'''

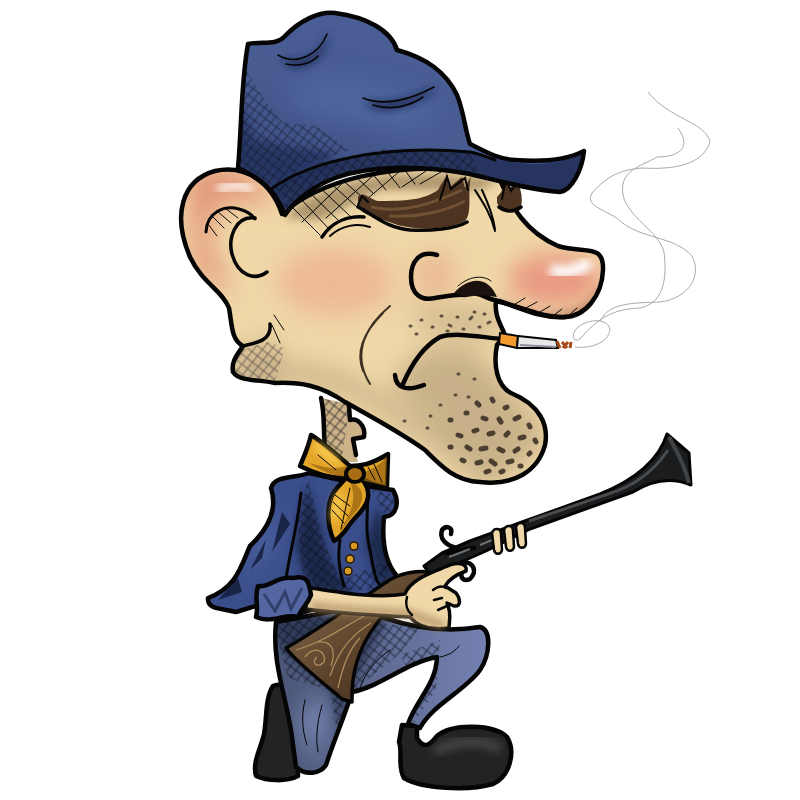
<!DOCTYPE html>
<html lang="en">
<head>
<meta charset="utf-8">
<title>Kneeling soldier caricature</title>
<style>
:root{--ink:#050505;--skin:#f0d8a8;--skin-shade:#bda781;--blush:#eda588;--blue:#485c92;--navy:#26345f;--jacket:#3a4e8b;--trouser:#64719d;--gold:#e3a527;--gold-dark:#9a6610;--wood:#59412b;--brow:#4d3420;--boot:#242323;--metal:#1b1c1e;--paper:#fff}
html,body{margin:0;background:var(--paper);overflow:hidden}
svg{display:block;width:800px;height:800px}
.outline{fill:none;stroke:var(--ink);stroke-width:4.5;stroke-linejoin:round;stroke-linecap:round}
.fine{fill:none;stroke:var(--ink);stroke-width:1;stroke-linecap:round}
.hatch{fill:url(#hatch)}
.soft{filter:url(#soft)}
.wide{filter:url(#wide)}
.smoke{fill:none;stroke:#aaa;stroke-width:1}
</style>
</head>
<body>
<svg viewBox="0 0 800 800" role="img" aria-label="Cartoon of a kneeling soldier in a blue cap, smoking and holding a rifle">
<defs>
<filter id="soft" x="-40%" y="-40%" width="180%" height="180%"><feGaussianBlur stdDeviation="4"/></filter>
<filter id="wide" x="-50%" y="-50%" width="200%" height="200%"><feGaussianBlur stdDeviation="12"/></filter>
<pattern id="hatch" width="7" height="8" patternUnits="userSpaceOnUse" patternTransform="rotate(38)"><path d="M0 2H7M2 0V8" stroke="#0a0d18" stroke-width=".9" opacity=".75"/></pattern>
<linearGradient id="capTone" x1="0" y1="1" x2=".7" y2="0"><stop offset="0" stop-color="#34467a"/><stop offset=".5" stop-color="#485c92"/><stop offset="1" stop-color="#4a5f96"/></linearGradient>
<linearGradient id="stockTone" x1="0" y1="0" x2="1" y2="1"><stop offset="0" stop-color="#8a7050"/><stop offset=".5" stop-color="#5e452d"/><stop offset="1" stop-color="#3a2819"/></linearGradient>
<linearGradient id="trouserTone" x1="0" y1="0" x2="1" y2="0"><stop offset="0" stop-color="#4a5576"/><stop offset="1" stop-color="#7582b2"/></linearGradient>
<path id="head-shape" d="M282 214C320 180 390 163 470 170L500 180C512 208 526 232 558 246C585 254 604 243 603 270C602 296 585 317 564 317C542 318 520 306 496 301C494 315 501 325 505 335L497 345C493 365 497 386 511 393C540 405 549 425 545 445C538 471 514 486 480 482C455 481 441 466 425 450C400 432 370 416 345 402C320 385 300 382 275 383C256 379 240 382 233 372C231 361 238 354 243 346C231 340 232 324 229 308C222 290 203 284 190 257C172 215 182 180 215 171C247 164 272 184 282 214Z"/>
<path id="cap-shape" d="M238 168C242 122 241 82 248 44C262 41 275 46 284 37C300 20 320 11 335 13C366 17 391 30 397 50C427 58 446 72 457 95C464 112 465 130 470 144C486 152 498 159 515 160C541 162 565 161 584 151C582 170 572 190 560 192C530 190 500 181 470 174C420 165 370 165 335 178C310 188 295 200 285 215C279 200 270 182 238 168Z"/>
<path id="jacket-shape" d="M309 473C293 479 275 475 271 488C278 510 267 530 250 546C241 566 237 587 208 598C207 610 222 608 236 612L256 606L280 619L318 608L388 590L397 576C383 560 382 538 384 517C397 516 400 502 393 490L372 487Z"/>
<path id="legs-shape" d="M276 622C272 660 284 690 291 730L296 767C306 776 320 774 326 765C334 740 345 715 352 692C382 686 405 663 437 657C436 685 416 700 408 724L420 728C432 705 466 690 480 670C490 655 492 630 480 627C450 632 420 630 385 618L350 608Z"/>
<clipPath id="head-clip"><use href="#head-shape"/></clipPath>
<clipPath id="cap-clip"><use href="#cap-shape"/></clipPath>
<clipPath id="jacket-clip"><use href="#jacket-shape"/></clipPath>
<clipPath id="legs-clip"><use href="#legs-shape"/></clipPath>
<path id="finger" d="M-5 -8C-3 -14 4 -13 4 -7L5 9C4 14 -2 14 -3 9Z" fill="#f0d8a8" stroke="#050505" stroke-width="2.5"/>
<circle id="button" r="4" fill="#d99a20" stroke="#2b1d08" stroke-width="1.6"/>
</defs>
<rect width="800" height="800" fill="var(--paper)"/>

<g id="smoke" class="smoke">
<path d="M575 347C590 349 608 343 610 330C609 318 588 318 577 328C570 336 574 343 580 339C597 319 612 309 640 308C668 302 666 270 664 252C658 230 628 218 623 195C619 170 640 167 657 157C677 157 693 149 678 128"/>
<path d="M600 321C609 303 631 303 660 302C690 298 702 275 692 256C673 235 640 240 618 219C602 208 585 206 592 193C607 176 620 170 642 168C676 170 703 164 710 142C706 122 669 119 648 92"/>
</g>

<g id="boots" fill="var(--boot)">
<path class="outline" style="fill:var(--boot)" d="M273 686C281 682 288 688 287 698C287 722 298 742 298 776C286 782 267 781 256 776C252 762 261 748 264 734C267 718 265 698 273 686Z"/>
<path class="outline" style="fill:var(--boot)" d="M402 725L417 726L417 738C424 750 430 745 437 736C452 723 494 724 507 737C516 752 510 776 493 784C468 791 422 789 404 778C397 766 403 752 399 742Z"/>
<path class="soft" d="M435 752C455 740 480 738 500 749" fill="none" stroke="#47474a" stroke-width="9"/>
</g>

<g id="trousers">
<use href="#legs-shape" fill="url(#trouserTone)"/>
<g clip-path="url(#legs-clip)">
<path class="soft" d="M270 610L390 615L350 690L335 735L330 690L282 650Z" fill="#28314e" opacity=".75"/>
<path class="wide" d="M300 710L330 700L312 765Z" fill="#8490bd"/>
<path class="hatch" d="M270 610L420 628L402 652L352 692L338 735L330 690L288 678Z"/>
<path class="hatch" d="M400 655L440 640L436 690L412 726L418 690Z"/>
</g>
<use href="#legs-shape" class="outline"/>
<path class="fine" d="M360 688C366 670 378 658 390 650M440 657C450 655 455 651 459 646M305 700C300 720 304 736 307 745M322 705C316 726 316 740 318 752"/>
</g>

<g id="neck">
<path d="M321 398L349 404L350 420L363 427L364 438L353 440L358 462L326 462Z" fill="#cbb288"/>
<path class="hatch" d="M321 398L350 405L342 456L326 450Z"/>
<path class="outline" d="M321 398C325 415 323 428 325 448M349 406L350 420C357 418 366 425 364 437L353 439L356 455"/>
</g>

<g id="jacket">
<use href="#jacket-shape" fill="var(--jacket)"/>
<g clip-path="url(#jacket-clip)">
<path class="soft" d="M307 485L295 545L308 590L355 598L330 560ZM378 505L365 545L382 590L400 570Z" fill="#17213f" opacity=".8"/>
<path class="wide" d="M270 500L275 540L240 590Z" fill="#526aa8"/>
<path class="hatch" d="M308 478L320 530L340 580L390 560L382 590L320 590L302 570L298 520ZM372 490L400 495L388 520Z"/>
<path d="M282 512L272 552L290 524ZM266 539L250 570L262 558ZM238 578L218 600L242 592Z" fill="#111a36" opacity=".8"/>
</g>
<use href="#jacket-shape" class="outline"/>
<path class="outline" style="stroke-width:3" d="M301 493C297 530 289 555 286 579M367 488C369 515 364 527 370 550C374 570 374 583 386 591M340 540C337 558 340 572 344 586"/>
<use href="#button" x="354" y="546"/><use href="#button" x="350" y="559"/><use href="#button" x="348" y="571"/>
</g>

<g id="scarf">
<path class="outline" style="fill:var(--gold)" d="M311 435C323 442 337 455 350 466C360 466 370 465 388 454L387 486C377 487 370 482 362 479C374 494 367 506 355 518C347 526 345 535 334 541C326 524 326 500 337 488L346 478C330 479 312 472 300 466C304 456 309 446 311 435Z"/>
<path d="M350 482C368 488 364 505 352 516L337 536C350 515 358 500 350 482ZM346 466C330 471 320 465 309 463C326 474 340 478 351 476ZM387 456C375 472 365 468 357 479L386 486Z" fill="var(--gold-dark)" opacity=".75"/>
<path class="soft" d="M315 445L338 463M340 494L334 520" stroke="#ffd65d" stroke-width="7"/>
<ellipse cx="355" cy="474" rx="9" ry="8" fill="#a96d13" stroke="var(--ink)" stroke-width="4"/>
<path class="fine" d="M335 495L350 506M333 502L348 516M332 510L344 523M350 488L341 529M368 467L375 480M374 464L382 482M318 455L336 470"/>
</g>

<g id="rifle">
<path class="outline" style="fill:url(#stockTone);stroke-width:3.5" d="M286 648C310 635 342 612 385 583C398 573 419 569 436 573L426 592C396 600 383 614 375 626C360 646 351 672 352 702L342 699C325 684 300 666 286 648Z"/>
<path d="M296 650C323 642 344 627 364 616M305 657C315 644 327 652 324 662C318 669 310 663 317 657M330 676C338 652 350 636 371 623M338 688C343 664 350 648 360 638M318 642C333 641 336 651 331 666" fill="none" stroke="#b08b5b" stroke-width="1.3"/>
<path d="M424 566L442 553L470 541L522 522L600 494C632 481 658 463 667 434L689 453L691 485C672 477 652 480 633 492L530 529L486 551L459 563L430 574Z" fill="var(--metal)" stroke="var(--ink)" stroke-width="3" stroke-linejoin="round"/>
<path d="M529 521L608 494C635 486 654 471 668 450" fill="none" stroke="#55585b" stroke-width="3" opacity=".8"/>
<path d="M669 437C676 450 685 465 689 483" fill="none" stroke="#414447" stroke-width="4"/>
<path class="outline" d="M456 548C446 545 439 539 442 530C446 525 453 527 451 534M447 553L474 548M462 562C475 562 477 572 470 579C463 582 459 577 463 570"/>
<path d="M449 557L470 549M480 545L492 540" stroke="#6c6f72" stroke-width="2"/>
</g>

<g id="arm-and-hands">
<use href="#finger" x="497" y="541"/><use href="#finger" x="509" y="538"/><use href="#finger" x="521" y="535"/>
<path class="outline" style="fill:var(--skin);stroke-width:3.5" d="M306 587C338 592 374 599 405 594C410 580 430 573 445 567C457 561 468 563 466 571C458 574 449 579 445 586L456 593C460 598 462 607 454 606L447 603C452 613 449 621 449 628C435 630 420 629 410 617C378 615 344 614 306 609Z"/>
<path class="soft" d="M310 606C350 612 380 611 410 614L444 626" fill="none" stroke="#ad8d62" stroke-width="7"/>
<path class="outline" style="stroke-width:2.5" d="M433 590C438 586 443 586 446 588M434 600L442 598M438 610L447 606M407 597C405 604 407 611 412 615"/>
<path class="outline" style="fill:#5366a1" d="M258 586C270 588 276 576 293 578C310 574 309 586 311 595C307 606 301 608 298 617C285 613 272 624 256 617C259 606 254 598 258 586Z"/>
<path d="M264 594L275 611L285 592L291 609L302 588" fill="none" stroke="#243159" stroke-width="3" opacity=".7"/>
</g>

<g id="head">
<use href="#head-shape" fill="var(--skin)"/>
<g clip-path="url(#head-clip)">
<ellipse class="wide" cx="335" cy="282" rx="58" ry="34" fill="var(--blush)" opacity=".6"/>
<ellipse class="wide" cx="555" cy="280" rx="48" ry="27" fill="#e99a82"/>
<ellipse class="wide" cx="435" cy="275" rx="22" ry="24" fill="#e8ad8c" opacity=".7"/>
<path class="wide" d="M185 180C205 150 260 165 275 205L225 200L208 235L235 300L195 270Z" fill="#e39a7c"/>
<path class="wide" d="M235 350L275 340L290 380L350 395L430 445L490 490L550 440L520 400L470 345L420 350L390 385L440 430L350 375L290 360L280 390L230 390Z" fill="var(--skin-shade)" opacity=".8"/>
<path class="wide" d="M400 310L495 305L500 335L440 338Z" fill="var(--skin-shade)" opacity=".6"/>
<path class="soft" d="M284 218C320 180 390 165 500 180L480 190L380 190L320 220Z" fill="#98805b" opacity=".75"/>
<path class="soft" d="M500 300C535 318 580 321 600 285L606 320L500 322Z" fill="#a86650" opacity=".6"/>
<path class="hatch" d="M234 352L268 342L285 348L274 384L230 384Z" opacity=".7"/>
<path class="fine" d="M290 205L320 235M298 196L330 230M307 190L340 222M317 185L350 216M328 181L357 207M340 178L362 197M354 175L374 194M370 171L386 190M386 170L400 188M404 169L415 184M350 176L302 222M376 173L326 218M400 171L360 205M426 171L402 187M441 172L420 184M274 315L284 330M272 325L280 343"/>
</g>
<path class="soft" d="M218 190C230 184 241 184 252 190" fill="none" stroke="#fff" stroke-width="9" opacity=".85"/>
<path class="soft" d="M550 270C566 274 580 270 590 262" fill="none" stroke="#fff" stroke-width="12"/>
<use href="#head-shape" class="outline"/>
<g id="ear" class="outline">
<path d="M206 232C207 212 224 205 239 209C246 211 251 213 255 219" stroke-width="3"/>
<path d="M255 218C235 215 228 239 232 254C238 276 255 281 267 272" style="stroke-width:3.5"/>
<path d="M243 346C254 343 272 342 270 324" style="stroke-width:3.5"/>
<path class="fine" d="M211 215L224 228M217 211L231 223M225 208L238 218M208 224L217 236"/>
</g>
<g id="eyes">
<path d="M358 197C362 190 370 199 378 201C405 201 424 200 438 190C441 184 446 178 447 173L450 187L462 177L465 188L471 176C467 192 473 212 465 221C448 230 412 231 392 223C378 217 363 216 358 207Z" fill="var(--brow)"/>
<path d="M371 207C402 214 432 204 462 190M389 216C418 218 446 211 465 201" fill="none" stroke="#80603e" stroke-width="3" opacity=".7"/>
<path d="M497 197C503 191 505 185 505 177L510 188L517 180C521 189 523 198 521 207C512 214 502 211 497 203Z" fill="var(--brow)"/>
<path class="outline" style="stroke-width:3.5" d="M358 207C375 216 387 228 410 230C431 231 455 229 467 222M322 237C333 220 350 216 364 217M499 207C506 212 514 212 521 207"/>
<path class="fine" style="stroke-width:2" d="M330 236C342 225 357 223 370 227M358 205L362 196L368 202M440 200L447 177L451 189L465 178L468 190M502 199L506 179L511 191L519 181M475 190C482 201 491 214 495 231M482 190C489 205 493 215 495 229"/>
</g>
<g id="nose">
<path class="outline" d="M437 255C419 250 411 262 411 277C411 295 422 301 435 298C449 296 456 294 465 295C478 289 486 300 499 301C520 308 541 319 566 317"/>
<path d="M454 293C466 279 487 273 497 297L480 295L466 297Z" fill="#1b1210"/>
<path class="fine" d="M458 286C468 277 482 274 491 281M512 306L525 298M522 310L537 302M535 315L550 306M550 318L562 309M567 317L577 308"/>
</g>
<g id="cheek-and-mouth">
<path class="fine" style="stroke-width:2;stroke:#3d3023" d="M390 306C368 324 350 352 370 384M383 313C363 333 356 353 363 371"/>
<path class="outline" d="M503 339C479 337 456 332 440 337C424 346 412 363 403 384M395 375C396 391 411 390 424 385"/>
</g>
<g id="stubble" fill="none" stroke="#352b22" stroke-linecap="round">
<path stroke-width="3" opacity=".75" d="M410 326h1M421 320h1M432 327h1M441 316h1M449 325l2 1M457 317h1M463 329h1M470 319l2 -2M479 327h1M484 314h1M488 323l2 -1M474 312h1M416 334h1M447 331h1M404 421h1M458 374h1M474 379h1M455 395h1M440 405h1M468 397h1M430 416h1M427 428h1"/>
<path stroke-width="5" opacity=".85" d="M477 403l2 2M492 399l1 2M505 408l2 -1M466 413h1M450 420h1M483 418l3 1M499 419l2 3M515 419l4 -2M529 425l1 2M458 435l3 1M474 431l3 -1M489 434l4 -1M506 435l2 -2M520 438l4 -1M535 440l1 2M450 447h1M467 447l3 2M481 449l5 -1M499 449l4 2M515 451l3 -2M529 454l1 -1M462 460l2 1M477 463l4 -1M491 461l4 3M508 462l4 -1M520 466h1M486 472l3 -1M501 472l2 -1"/>
</g>
</g>

<g id="cigarette">
<path d="M500 333L518 336L517 348L499 344Z" fill="#f29a2e" stroke="var(--ink)" stroke-width="2"/>
<path d="M518 336L556 340L558 348L517 348Z" fill="#e7e7ea" stroke="var(--ink)" stroke-width="2"/>
<path d="M520 345L556 347" stroke="#8d8f98" stroke-width="2"/>
<path d="M557 341L560 348M562 342L567 348M568 342L563 348M571 342L570 348" stroke="#a54b18" stroke-width="3"/>
</g>

<g id="cap">
<use href="#cap-shape" fill="url(#capTone)"/>
<g clip-path="url(#cap-clip)">
<path d="M265 195C310 160 390 142 470 152C505 163 545 172 590 151L565 200L470 174C390 160 320 180 285 220Z" fill="var(--navy)"/>
<path class="soft" d="M238 100L255 140L340 155L280 190L235 175Z" fill="#1d2b54" opacity=".65"/>
<path class="wide" d="M283 85C330 70 390 80 440 112L420 130L310 115Z" fill="#526aa3" opacity=".7"/>
<path class="hatch" d="M246 70L262 96L282 122L316 126L350 150L300 166L276 196L238 170Z" opacity=".8"/>
<path class="hatch" d="M280 188L320 162L385 149L470 154L480 172L390 166L320 184L286 214Z" opacity=".9"/>
<path class="soft" d="M280 58C302 67 324 53 329 31C329 49 316 68 292 67ZM365 100C388 108 415 97 437 86C420 105 391 113 372 108Z" fill="#14204a"/>
</g>
<path class="fine" style="stroke-width:1.6" d="M278 55C296 66 319 55 327 34M363 98C385 107 412 99 434 87M373 105C392 111 410 106 423 97M286 64C300 67 312 63 318 56"/>
<use href="#cap-shape" class="outline"/>
<path class="outline" style="stroke-width:3" d="M270 190C308 161 385 144 470 152C480 154 487 157 495 160"/>
</g>
</svg>
</body>
</html>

'''

▶ _YOUR INSTRUCTIONS_:
All that is wanted is an exact copy of the lines above from the one with "321C609 303 631" through the one with "686C281 682 288", with both ends included.

▶ _EXERCISE SOLUTION_:
<path d="M600 321C609 303 631 303 660 302C690 298 702 275 692 256C673 235 640 240 618 219C602 208 585 206 592 193C607 176 620 170 642 168C676 170 703 164 710 142C706 122 669 119 648 92"/>
</g>

<g id="boots" fill="var(--boot)">
<path class="outline" style="fill:var(--boot)" d="M273 686C281 682 288 688 287 698C287 722 298 742 298 776C286 782 267 781 256 776C252 762 261 748 264 734C267 718 265 698 273 686Z"/>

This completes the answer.